    As a photographer who is self-taught but is regularly published and earns his living through his camera, I’m not sure where I fit in terms of “professional” and “amateur”. When people who are established in the industry make comments that are easily taken to be snobbish or elitist, I have to wonder how so many of them apparently came into the field as seasoned professionals from the start? Is that the mentality of many college and university photography professors; that they have to spend another wretched semester teaching talentless hacks how to properly light their poorly conceived photos? Didn’t we all start at square one?

    I also have to wonder how many English majors and professional writers are out there cursing the internet because it allows so many amateur “writers” a venue for self-publishing their work? Do they read our articles and think, “Somebody needs to teach these people how to properly punctuate their poorly conceived stories.”?

    But you know, that cat ain’t going back into the bag either.

  15. Hey – I would spend $99.00 to learn how to make my CLS Nikon strobe kit work they way it was promised. If Joe and David can save me the aggravation of this system, then I’ll gladly spend a day rubbing shoulders with non-pros who want to learn.

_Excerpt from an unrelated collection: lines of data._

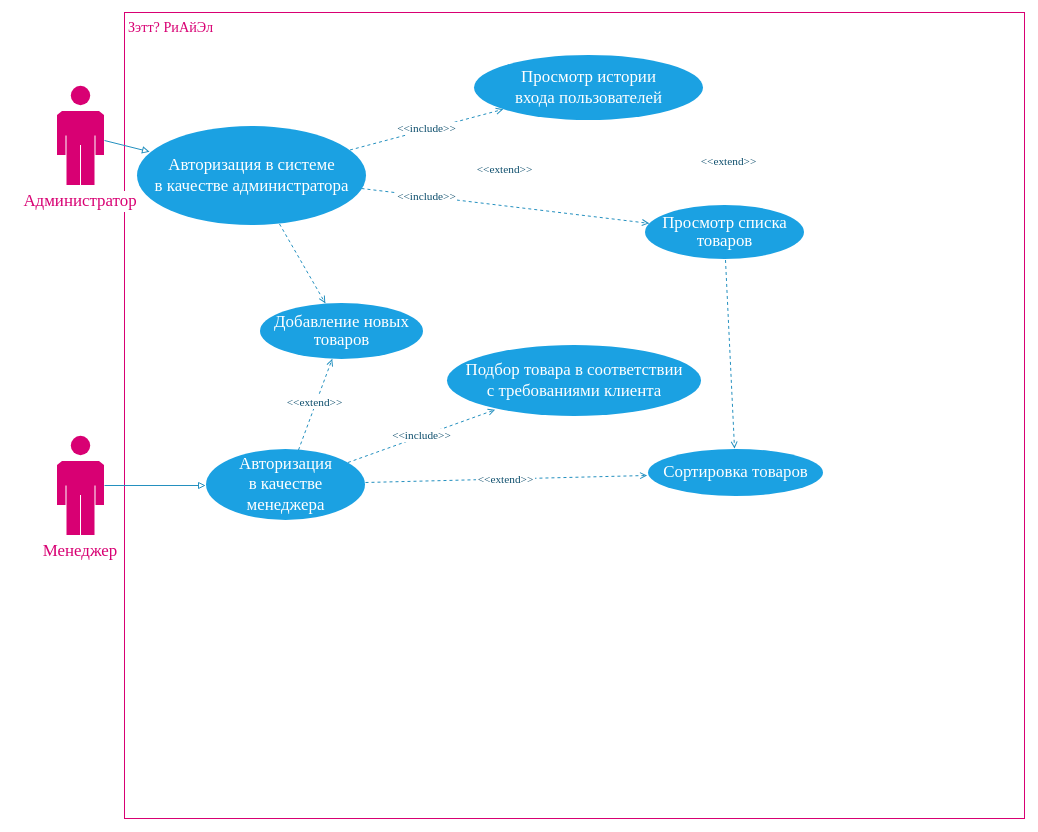
<!DOCTYPE html>
<html lang="ru">
<head>
<meta charset="utf-8">
<title>Диаграмма вариантов использования</title>
<style>
:root {
  --actor: #d80073;
  --case: #1ba1e2;
  --line: #2490bf;
  --label: #10506e;
  --paper: #ffffff;
}
* { box-sizing: border-box; margin: 0; }
body { width: 1038px; height: 832px; overflow: hidden; background: var(--paper); }
.diagram {
  position: relative; width: 1038px; height: 832px; overflow: hidden;
  font-family: "Liberation Serif", "Times New Roman", serif;
  font-size: 16.9px; line-height: 20.5px; text-align: center; white-space: nowrap;
}
.system {
  position: absolute; left: 124px; top: 12px; width: 901px; height: 807px;
  border: 1px solid var(--actor);
}
.system h1 {
  position: absolute; left: 3px; top: 5px;
  font-size: 14.2px; line-height: 18px; font-weight: 400; color: var(--actor);
}
.use-case {
  position: absolute; display: flex; align-items: center; justify-content: center;
  border-radius: 50%; background: var(--case); color: var(--paper);
}
.admin-login { left: 137px; top: 126px; width: 229px; height: 99px; }
.login-history { left: 474px; top: 55px; width: 229px; height: 65px; }
.product-list { left: 645px; top: 205px; width: 159px; height: 54px; line-height: 18px; }
.add-products { left: 260px; top: 303px; width: 163px; height: 56px; line-height: 18px; }
.product-match { left: 447px; top: 345px; width: 254px; height: 71px; }
.manager-login { left: 206px; top: 449px; width: 159px; height: 71px; }
.sort-products { left: 648px; top: 449px; width: 175px; height: 47px; }
.actor {
  position: absolute; left: 0; width: 160px; height: 128px;
  display: flex; flex-direction: column; align-items: center; gap: 6px;
  color: var(--actor);
}
.actor svg { display: block; flex: none; fill: currentColor; margin-left: 1px; }
.actor span { padding: 0 2px; background: var(--paper); }
.admin { top: 85px; }
.manager { top: 435px; }
.connectors { position: absolute; left: 0; top: 0; fill: none; stroke: var(--line); }
.relation {
  position: absolute; height: 13px; background: var(--paper);
  font-size: 11.3px; line-height: 13px; color: var(--label);
}
.include { width: 61px; }
.extend { width: 59px; }
</style>
</head>
<body>
<main class="diagram">
  <section class="system"><h1>Зэтт? РиАйЭл</h1></section>

  <div class="actor admin">
    <svg width="47" height="100" viewBox="0 0 47 100" aria-hidden="true">
      <defs>
        <g id="person">
          <circle cx="23.5" cy="10.5" r="9.7"/>
          <path d="M5 26H42L47 30V70H38.5V50.5H37.5V100H24V60H23V100H9.5V50.5H8.5V70H0V30Z"/>
        </g>
      </defs>
      <use href="#person"/>
    </svg>
    <span>Администратор</span>
  </div>
  <div class="actor manager">
    <svg width="47" height="100" viewBox="0 0 47 100" aria-hidden="true"><use href="#person"/></svg>
    <span>Менеджер</span>
  </div>

  <div class="use-case admin-login">Авторизация в системе<br>в качестве администратора</div>
  <div class="use-case login-history">Просмотр истории<br>входа пользователей</div>
  <div class="use-case product-list">Просмотр списка<br>товаров</div>
  <div class="use-case add-products">Добавление новых<br>товаров</div>
  <div class="use-case product-match">Подбор товара в соответствии<br>с требованиями клиента</div>
  <div class="use-case manager-login">Авторизация<br>в качестве<br>менеджера</div>
  <div class="use-case sort-products">Сортировка товаров</div>

  <svg class="connectors" width="1038" height="832" viewBox="0 0 1038 832" aria-hidden="true">
    <defs>
      <marker id="open-arrow" markerUnits="userSpaceOnUse" markerWidth="9" markerHeight="9" refX="7.5" refY="4.5" orient="auto">
        <path d="M1 1.5L7 4.5L1 7.5" fill="none" stroke="#2490bf"/>
      </marker>
      <marker id="hollow-arrow" markerUnits="userSpaceOnUse" markerWidth="9" markerHeight="9" refX="7" refY="4.5" orient="auto">
        <path d="M1 1.5L7 4.5L1 7.5Z" fill="#ffffff" stroke="#2490bf"/>
      </marker>
    </defs>
    <g>
      <line x1="104.5" y1="140.5" x2="148.5" y2="151.5" marker-end="url(#hollow-arrow)"/>
      <line x1="104.5" y1="485.5" x2="204.5" y2="485.5" marker-end="url(#hollow-arrow)"/>
    </g>
    <g stroke-dasharray="3 3">
      <line x1="350" y1="150" x2="502.5" y2="109.5" marker-end="url(#open-arrow)"/>
      <line x1="361.5" y1="188.5" x2="648.5" y2="223.3" marker-end="url(#open-arrow)"/>
      <line x1="279.5" y1="224" x2="325" y2="302.7" marker-end="url(#open-arrow)"/>
      <line x1="298.5" y1="450" x2="332" y2="359.5" marker-end="url(#open-arrow)"/>
      <line x1="348" y1="462.5" x2="494.5" y2="410" marker-end="url(#open-arrow)"/>
      <line x1="365.5" y1="482.5" x2="646.5" y2="475.5" marker-end="url(#open-arrow)"/>
      <line x1="725.5" y1="260" x2="734.5" y2="448" marker-end="url(#open-arrow)"/>
    </g>
  </svg>

  <span class="relation include" style="left:396px;top:122px">&lt;&lt;include&gt;&gt;</span>
  <span class="relation include" style="left:396px;top:190px">&lt;&lt;include&gt;&gt;</span>
  <span class="relation extend" style="left:475px;top:163px">&lt;&lt;extend&gt;&gt;</span>
  <span class="relation extend" style="left:699px;top:155px">&lt;&lt;extend&gt;&gt;</span>
  <span class="relation extend" style="left:285px;top:396px">&lt;&lt;extend&gt;&gt;</span>
  <span class="relation include" style="left:391px;top:429px">&lt;&lt;include&gt;&gt;</span>
  <span class="relation extend" style="left:476px;top:473px">&lt;&lt;extend&gt;&gt;</span>
</main>
</body>
</html>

  16. Besides the good/bad photography question, I think the community part of this is the most interesting thing. People want to be together and share all this new info and help each other sift thru it. That is important. Building it to this scale is not easy by far.

  17. Pro/amateur arguments aside, I think it’s funny that Zach Arias was the very first to do the lighting workshop bus tour concept last year, but never got the press/fanfair that this has, even though he’s in the same circle.

    That said though, for $99 you know I’ll be there.

  18. I agree with much of what’s been said about the amateur/pro conflicts, but it still irks me a bit, just from my own conception of what quality is.

    IMO, the lighting-by-strobe bandwagon is about at its peak, as evidenced by this bus tour. I wish them success. I just find 99% of the well-exposed, well-lit images to be cliche at this point.

    How many gridded-beauty dish lit overcoming daylight images can you stand? I agree with Photo Editor here — it’s not about the technical process, it’s whether the results are any good, and to be really good, you need to be creative and not doing what 99% of everyone else is.

    The whole “strobist” look is just one of many “looks” that are now cliche to anyone who has any visual literacy (most people don’t).

  19. Amature photographers are the walmart of the photography world.

    If you shop at Walmart, to me, you can not say anything.


    Why is there no belittling or name calling of Canon and Nikon or others who are mass marketing to this worthless lot? Why is there no name calling to all the Workshop businesses from National Geographic to Sante Fe to Maine charging top dollar for the amature and the Pro to spend a week with best in the business? Come spend a week with a top name Photographer and learn the tricks of the trade in a few sessions.

    I am in LOVE with photography.

    I am just happy that I know what is good and what is not.

    I do NOT shop at Walmart.